#### What the exercise asks:
Note how many lines in the entries contain the string "columns", then give that number and nothing else.

(Data provided)

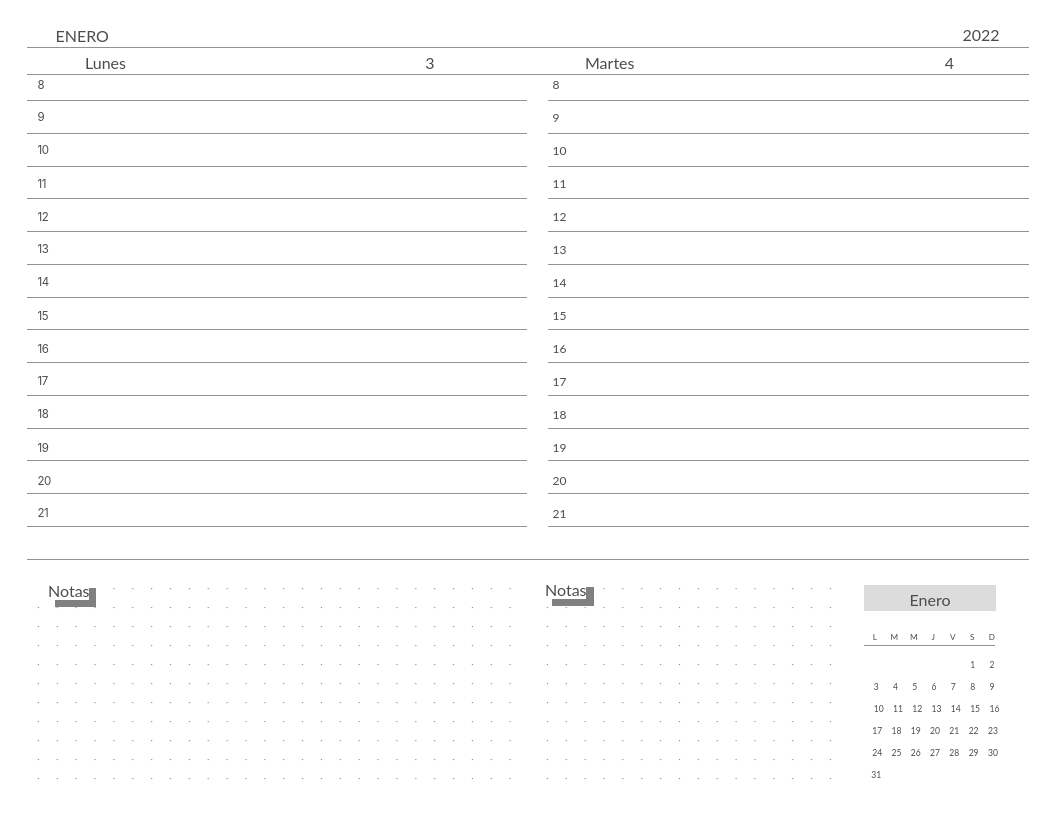
<!DOCTYPE html>
<html lang="es">
<head>
<meta charset="utf-8">
<title>Agenda enero 2022</title>
<style>
:root { --ink: #4c4c4c; --rule: #929292; --shade: #808080; --band: #dcdcdc; --paper: #fff; }
* { box-sizing: border-box; margin: 0; padding: 0; }
html, body { width: 1056px; height: 816px; overflow: hidden; background: var(--paper); }
body { font: 16px/20px Lato, "Open Sans", sans-serif; color: var(--ink); }
ol { list-style: none; }
.planner { width: 1056px; height: 816px; padding: 0 27px; overflow: hidden; }
.month-bar { height: 48px; padding: 26px 29.5px 0 28.5px; display: flex; justify-content: space-between; border-bottom: 1px solid var(--rule); }
.month-bar h1 { font: inherit; }
.month-bar .year { margin-top: -1px; }
.days { display: grid; grid-template-columns: 500px 502px; height: 512px; border-bottom: 1px solid var(--rule); }
.day-head { height: 27px; padding: 5px 92.5px 0 58px; display: flex; justify-content: space-between; border-bottom: 1px solid var(--rule); }
.day-head h2 { font: inherit; }
.tuesday .day-head { padding-right: 75px; }
.hours li { height: 32.77px; padding: 0 0 7.5px 10.5px; display: flex; align-items: flex-end; font: 11.5px/16px Inter, sans-serif; letter-spacing: -.4px; border-bottom: 1px solid var(--rule); }
.hours li:first-child { height: 26px; }
.hours span { transform: translateY(calc(var(--n) * .23px)); }
.tuesday .hours { margin-left: 21px; }
.tuesday .hours li { padding: 0 0 7px 4.5px; font: 12px/16px Lato, sans-serif; letter-spacing: 0; }
.footer { display: grid; grid-template-columns: 500px 337px 140px; height: 256px; }
.notes { position: relative; isolation: isolate; }
.notes svg { position: absolute; left: 0; top: 0; }
.note-label { position: absolute; left: 7px; top: 22px; width: 62px; height: 25px; }
.note-label .shadow { position: absolute; left: 21px; top: 6px; width: 41px; height: 19px; background: var(--shade); }
.note-label h3 { position: absolute; left: 0; top: 0; width: 55px; height: 18px; padding-left: 14px; font: inherit; line-height: 18px; background: var(--paper); white-space: nowrap; }
.second .note-label { left: 4px; top: 21px; }
.second .note-label .shadow { width: 42px; }
.calendar { padding-top: 25px; }
.calendar-title { width: 132px; height: 26px; padding-top: 5px; text-align: center; background: var(--band); }
.calendar-title h3 { font: inherit; }
.week { display: grid; grid-template-columns: repeat(7, 19.3px); padding-left: 2.5px; font-size: 8.6px; line-height: 22.2px; height: 22.2px; text-align: center; }
.weekdays { width: 131px; height: 35px; grid-template-columns: repeat(7, 19.5px); padding: 16px 0 0 1px; line-height: 20px; font-size: 8.2px; border-bottom: 1px solid var(--rule); }
.weeks { padding-top: 7.5px; }
.week .first { grid-column: 6; }
.wide { padding-left: 5px; }
.shift { padding-left: 3.5px; }
</style>
</head>
<body>
<main class="planner">
  <header class="month-bar"><h1>ENERO</h1><span class="year">2022</span></header>
  <div class="days">
    <section class="monday">
      <div class="day-head"><h2>Lunes</h2><span>3</span></div>
      <ol class="hours">
        <li style="--n:0"><span>8</span></li>
        <li style="--n:1"><span>9</span></li>
        <li style="--n:2"><span>10</span></li>
        <li style="--n:3"><span>11</span></li>
        <li style="--n:4"><span>12</span></li>
        <li style="--n:5"><span>13</span></li>
        <li style="--n:6"><span>14</span></li>
        <li style="--n:7"><span>15</span></li>
        <li style="--n:8"><span>16</span></li>
        <li style="--n:9"><span>17</span></li>
        <li style="--n:10"><span>18</span></li>
        <li style="--n:11"><span>19</span></li>
        <li style="--n:12"><span>20</span></li>
        <li style="--n:13"><span>21</span></li>
      </ol>
    </section>
    <section class="tuesday">
      <div class="day-head"><h2>Martes</h2><span>4</span></div>
      <ol class="hours">
        <li style="--n:0"><span>8</span></li>
        <li style="--n:1"><span>9</span></li>
        <li style="--n:2"><span>10</span></li>
        <li style="--n:3"><span>11</span></li>
        <li style="--n:4"><span>12</span></li>
        <li style="--n:5"><span>13</span></li>
        <li style="--n:6"><span>14</span></li>
        <li style="--n:7"><span>15</span></li>
        <li style="--n:8"><span>16</span></li>
        <li style="--n:9"><span>17</span></li>
        <li style="--n:10"><span>18</span></li>
        <li style="--n:11"><span>19</span></li>
        <li style="--n:12"><span>20</span></li>
        <li style="--n:13"><span>21</span></li>
      </ol>
    </section>
  </div>
  <div class="footer">
    <section class="notes">
      <svg width="500" height="256" aria-hidden="true">
        <defs>
          <pattern id="dots" x="2" y="19" width="18.87" height="19" patternUnits="userSpaceOnUse"><circle cx="9.4" cy="9.6" r=".7" fill="#808080"/></pattern>
        </defs>
        <rect x="2" y="19" width="491" height="209" fill="url(#dots)"/>
      </svg>
      <div class="note-label"><span class="shadow"></span><h3>Notas</h3></div>
    </section>
    <section class="notes second">
      <svg width="337" height="256" aria-hidden="true">
        <g transform="translate(9 0)"><rect x="2" y="19" width="302" height="209" fill="url(#dots)"/></g>
      </svg>
      <div class="note-label"><span class="shadow"></span><h3>Notas</h3></div>
    </section>
    <section class="calendar">
      <div class="calendar-title"><h3>Enero</h3></div>
      <div class="week weekdays"><span>L</span><span>M</span><span>M</span><span>J</span><span>V</span><span>S</span><span>D</span></div>
      <div class="weeks">
        <div class="week"><span class="first">1</span><span>2</span></div>
        <div class="week"><span>3</span><span>4</span><span>5</span><span>6</span><span>7</span><span>8</span><span>9</span></div>
        <div class="week wide"><span>10</span><span>11</span><span>12</span><span>13</span><span>14</span><span>15</span><span>16</span></div>
        <div class="week shift"><span>17</span><span>18</span><span>19</span><span>20</span><span>21</span><span>22</span><span>23</span></div>
        <div class="week shift"><span>24</span><span>25</span><span>26</span><span>27</span><span>28</span><span>29</span><span>30</span></div>
        <div class="week"><span>31</span></div>
      </div>
    </section>
  </div>
</main>
</body>
</html>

(End Data provided)

#### Finished task:
4